Please feel assured of a couple of things. 1. I value confidentiality and it is not something that I take lightly. If anyone, including a doctor, spouse, parent, friend, etc. calls to find out if I am seeing you or find out more about what you are sharing, I cannot confirm to anyone that you are my client, nor will I share ANYTHING about YOUR process. There is actually a specific form called a Release of Information" (ROI) that should be signed by you, giving permission to speak with anyone. If that form is not signed, I cannot speak to anyone about you. This is completely confidential.2. I absolutely will not share information that you have shared with me in session. However, I do want you to know that there are some situations in which I do not have a choice and I would have to report.
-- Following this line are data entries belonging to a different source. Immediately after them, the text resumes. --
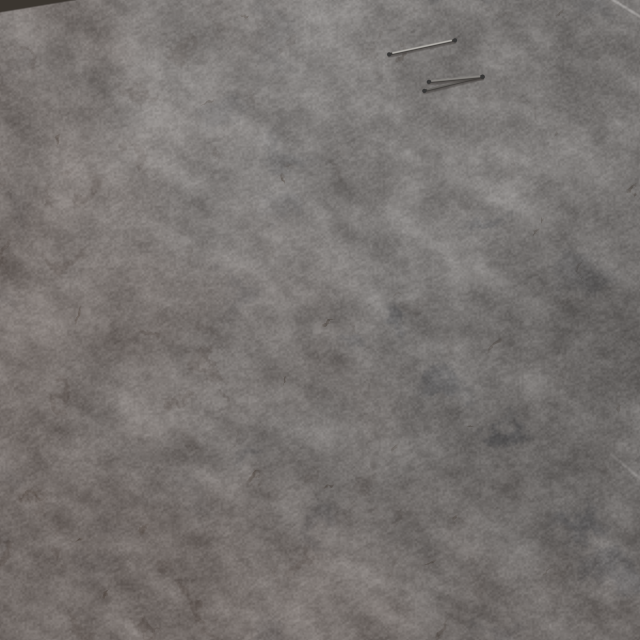
Give the GLSL for this texture, as a WebGL 2 fragment shader.

```glsl
#version 300 es
precision highp float;
// Worn warm grey stone slab with cloudy stains, fine grain and two small metal pins.

uniform vec2 u_resolution;
out vec4 fragColor;

// Integer hash: one random value in 0..1 per cell and seed
float hash(vec2 cell, int seed) {
    uvec2 q = uvec2(ivec2(cell)) * uvec2(1597u, 3812u) + uvec2(uint(seed) * 747u, 913u);
    uint h = (q.x ^ (q.y << 7)) * 277803u + q.y;
    h = (h ^ (h >> 15)) * 739981u;
    h = (h ^ (h >> 13)) * 668265u;
    h ^= h >> 16;
    return float(h & 65535u) / 65535.0;
}

float valueNoise(vec2 p, int seed) {
    vec2 cell = floor(p), f = fract(p);
    f = f * f * f * (f * (f * 6.0 - 15.0) + 10.0);
    float low = mix(hash(cell, seed), hash(cell + vec2(1, 0), seed), f.x);
    float high = mix(hash(cell + vec2(0, 1), seed), hash(cell + vec2(1, 1), seed), f.x);
    return mix(low, high, f.y);
}

// Layered noise, centred on zero
float cloud(vec2 p, int seed) {
    float sum = 0.0, amplitude = 0.5;
    mat2 turn = mat2(1.6, 1.2, -1.2, 1.6);
    for (int i = 0; i < 5; i++) {
        sum += amplitude * (valueNoise(p, seed + i) - 0.5);
        p = turn * p + 3.7;
        amplitude *= 0.55;
    }
    return sum;
}

vec2 rotate(vec2 p, float angle) {
    float c = cos(angle), s = sin(angle);
    return vec2(c * p.x + s * p.y, c * p.y - s * p.x);
}

// Soft elliptical marks scattered one per grid cell
float scatterMarks(vec2 p, float cells, vec2 radius, float tilt, float chance, int seed) {
    vec2 g = p * cells, home = floor(g);
    float cover = 0.0;
    for (int y = -1; y <= 1; y++) {
        for (int x = -1; x <= 1; x++) {
            vec2 cell = home + vec2(x, y);
            vec2 centre = cell + vec2(hash(cell, seed), hash(cell, seed + 1));
            float angle = tilt + 1.6 * (hash(cell, seed + 2) - 0.5);
            vec2 d = rotate(g - centre, angle) / (radius * mix(0.5, 1.0, hash(cell, seed + 3)));
            float present = step(hash(cell, seed + 4), chance);
            float strength = mix(0.4, 1.0, hash(cell, seed + 5));
            cover = max(cover, present * strength * (1.0 - smoothstep(0.3, 1.0, length(d))));
        }
    }
    return cover;
}

float segment(vec2 p, vec2 a, vec2 b) {
    vec2 ab = b - a;
    return length(p - a - ab * clamp(dot(p - a, ab) / dot(ab, ab), 0.0, 1.0));
}

float stroke(float d, float halfWidth, float blur) {
    return 1.0 - smoothstep(halfWidth - blur, halfWidth + blur, d);
}

// Thin wire with a soft shadow, dark ends and a lit upper side
vec3 drawPin(vec3 base, vec2 p, vec2 a, vec2 b, float shine, float blur) {
    float shadow = stroke(segment(p + vec2(0.0, 0.003), a, b), 0.002, 0.002);
    base = mix(base, vec3(0.24, 0.22, 0.21), 0.5 * shadow);
    base = mix(base, vec3(0.25, 0.24, 0.23), stroke(segment(p, a, b), 0.002, blur));
    base = mix(base, vec3(0.21), stroke(min(length(p - a), length(p - b)), 0.0032, blur));
    vec2 lift = vec2(0.0, 0.001), inset = 0.06 * (b - a);
    float glint = stroke(segment(p - lift, a + inset, b - inset), 0.0014, blur);
    return mix(base, vec3(0.74, 0.73, 0.71), shine * glint);
}

vec3 slab(vec2 p) {
    // Broad light: bright upper middle, dim lower right
    vec2 fromGlow = p - vec2(0.42, 0.82);
    float light = 0.448 + 0.065 * exp(-5.0 * dot(fromGlow, fromGlow));
    light -= 0.03 * smoothstep(0.45, 1.0, p.x) * (1.0 - 0.5 * p.y);

    // Mottling at three sizes, stretched along a shallow diagonal
    vec2 along = rotate(p, -0.55);
    light += 0.08 * cloud(p * 4.0, 11) + 0.13 * cloud(along * vec2(10.0, 17.0), 23);
    light += 0.13 * cloud(along * vec2(22.0, 34.0), 29);

    // Cool blotches to the right, brown flecks to the left
    vec2 warp = 0.05 * vec2(cloud(p * 22.0, 37), cloud(p * 22.0, 53));
    vec2 bent = p + 1.8 * warp;
    float cool = scatterMarks(bent, 7.0, vec2(0.5, 0.25), -0.35, 0.5, 61);
    cool *= mix(0.4, 1.0, smoothstep(0.2, 0.7, p.x));
    float brown = scatterMarks(bent, 13.0, vec2(0.5, 0.2), -1.1, 0.45, 71);
    brown *= mix(1.0, 0.4, smoothstep(0.3, 0.8, p.x));
    float fleck = scatterMarks(p + warp, 16.0, vec2(0.3, 0.09), 0.8, 0.12, 83);

    // Fine tooth of the surface
    vec2 brushed = rotate(p, 0.5);
    float grain = 0.055 * (valueNoise(p * 300.0, 97) - 0.5);
    grain += 0.04 * (valueNoise(brushed * vec2(90.0, 240.0), 101) - 0.5);

    // Warm stone, rosier toward the lower left
    float warmth = 1.0 - smoothstep(0.2, 1.1, p.x + 0.35 * p.y + cloud(p * 3.0, 41));
    vec3 tint = mix(vec3(0.002, -0.009, -0.016), vec3(0.013, -0.015, -0.029), warmth);
    vec3 color = vec3(light + grain) + tint;
    color -= cool * vec3(0.066, 0.059, 0.050);
    color -= brown * vec3(0.050, 0.055, 0.058);
    return color - fleck * vec3(0.09, 0.1, 0.11);
}

void main() {
    vec2 p = gl_FragCoord.xy / u_resolution;
    float blur = max(0.0012, 0.8 / u_resolution.y);
    vec3 color = slab(p);

    // Pale scratches near the right side
    float scratch = stroke(segment(p, vec2(0.95, 1.005), vec2(1.01, 0.968)), 0.002, 0.002);
    scratch += 0.5 * stroke(segment(p, vec2(0.955, 0.29), vec2(1.01, 0.245)), 0.002, 0.002);
    color += 0.14 * scratch;

    // Straight pin, then a bent one made of two wires
    color = drawPin(color, p, vec2(0.608, 0.915), vec2(0.711, 0.937), 0.9, blur);
    color = drawPin(color, p, vec2(0.663, 0.858), vec2(0.754, 0.880), 0.3, blur);
    color = drawPin(color, p, vec2(0.670, 0.872), vec2(0.754, 0.880), 0.55, blur);

    // Dark gap beyond the upper left edge
    float edge = p.y - 0.98 - 0.165 * p.x;
    color = mix(color, vec3(0.23, 0.21, 0.19), smoothstep(-blur, 2.0 * blur, edge));
    fragColor = vec4(clamp(color, 0.0, 1.0), 1.0);
}
```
As a Therapist, I am a mandated reported, which essentially means that if I am told about child or elder abuse, if I find out that you desire to harm yourself or someone else, or if I am required to by a judge. Ultimately, it is my job to help keep you and others safe. Therefore, the only breach of confidentiality comes with a safety issue.
3. Are You Sure You Can Help ME?
I absolutely want to support you throughout this process. However, it is not my job to "fix you". My job throughout this process is to come along side you and help support you through this process, but I do not deserve the right in your life to tell you that there is something wrong with you, to be fixed. This process is yours to own and take charge of. I can provide you the tools necessary to help your situation, but it is ultimately you who decides if you want to implement those tools into your life. Forcing you to do something that you have no desire to do and judging you if you do not is not going to be helpful to you. Therefore, my role is mostly of support.
4. Do I Get a Say in My Therapy Process?
Absolutely! As I mentioned above, I am a total advocate of this being YOUR process. I will suggest what I think would be best for you, based on what you share with me, but ultimately, you get to decide what this process looks like for you. If you do not like something or do not feel like it is helping, lets have a conversation around your hesitations and decide from there what you think would work best for you! I think it is sometimes a struggle to feel that you can speak for yourself and disagree with someone else. However, it is so important that YOU are your own advocate throughout this process. The only way for your therapist to know if something isn't working for you is for you to share that with them.
5. How Do I Get Started?
Call a few Therapists and see who best fits your needs and what you are looking for. Feel free to interview them through a phone consultation or by setting up an appointment. Ask them what their payment options are and figure out which therapist you can best afford. There are a range of prices that Therapists have. There are some that do sliding scales and are willing to charge less based on your income. There are also options to use your HSA or insurance. Some therapists do not accept insurance and therefore would be "out of network". Some insurance companies will ask you to get a Superbill from your Therapist and you submit it to your insurance company for reimbursement. You have to pay the therapist up front for the therapy, but if approved by insurance, you can hopefully get reimbursement. If you have been through the court process as a victim, you may want to consider looking into Victim's Compensation. They will grant a certain amount of sessions and you can get those covered. Also, many therapists accept cash, check, and credit card as payment.
If you feel like I didn't answer a question that you have, feel free to comment below or send me a message using the contact form below!!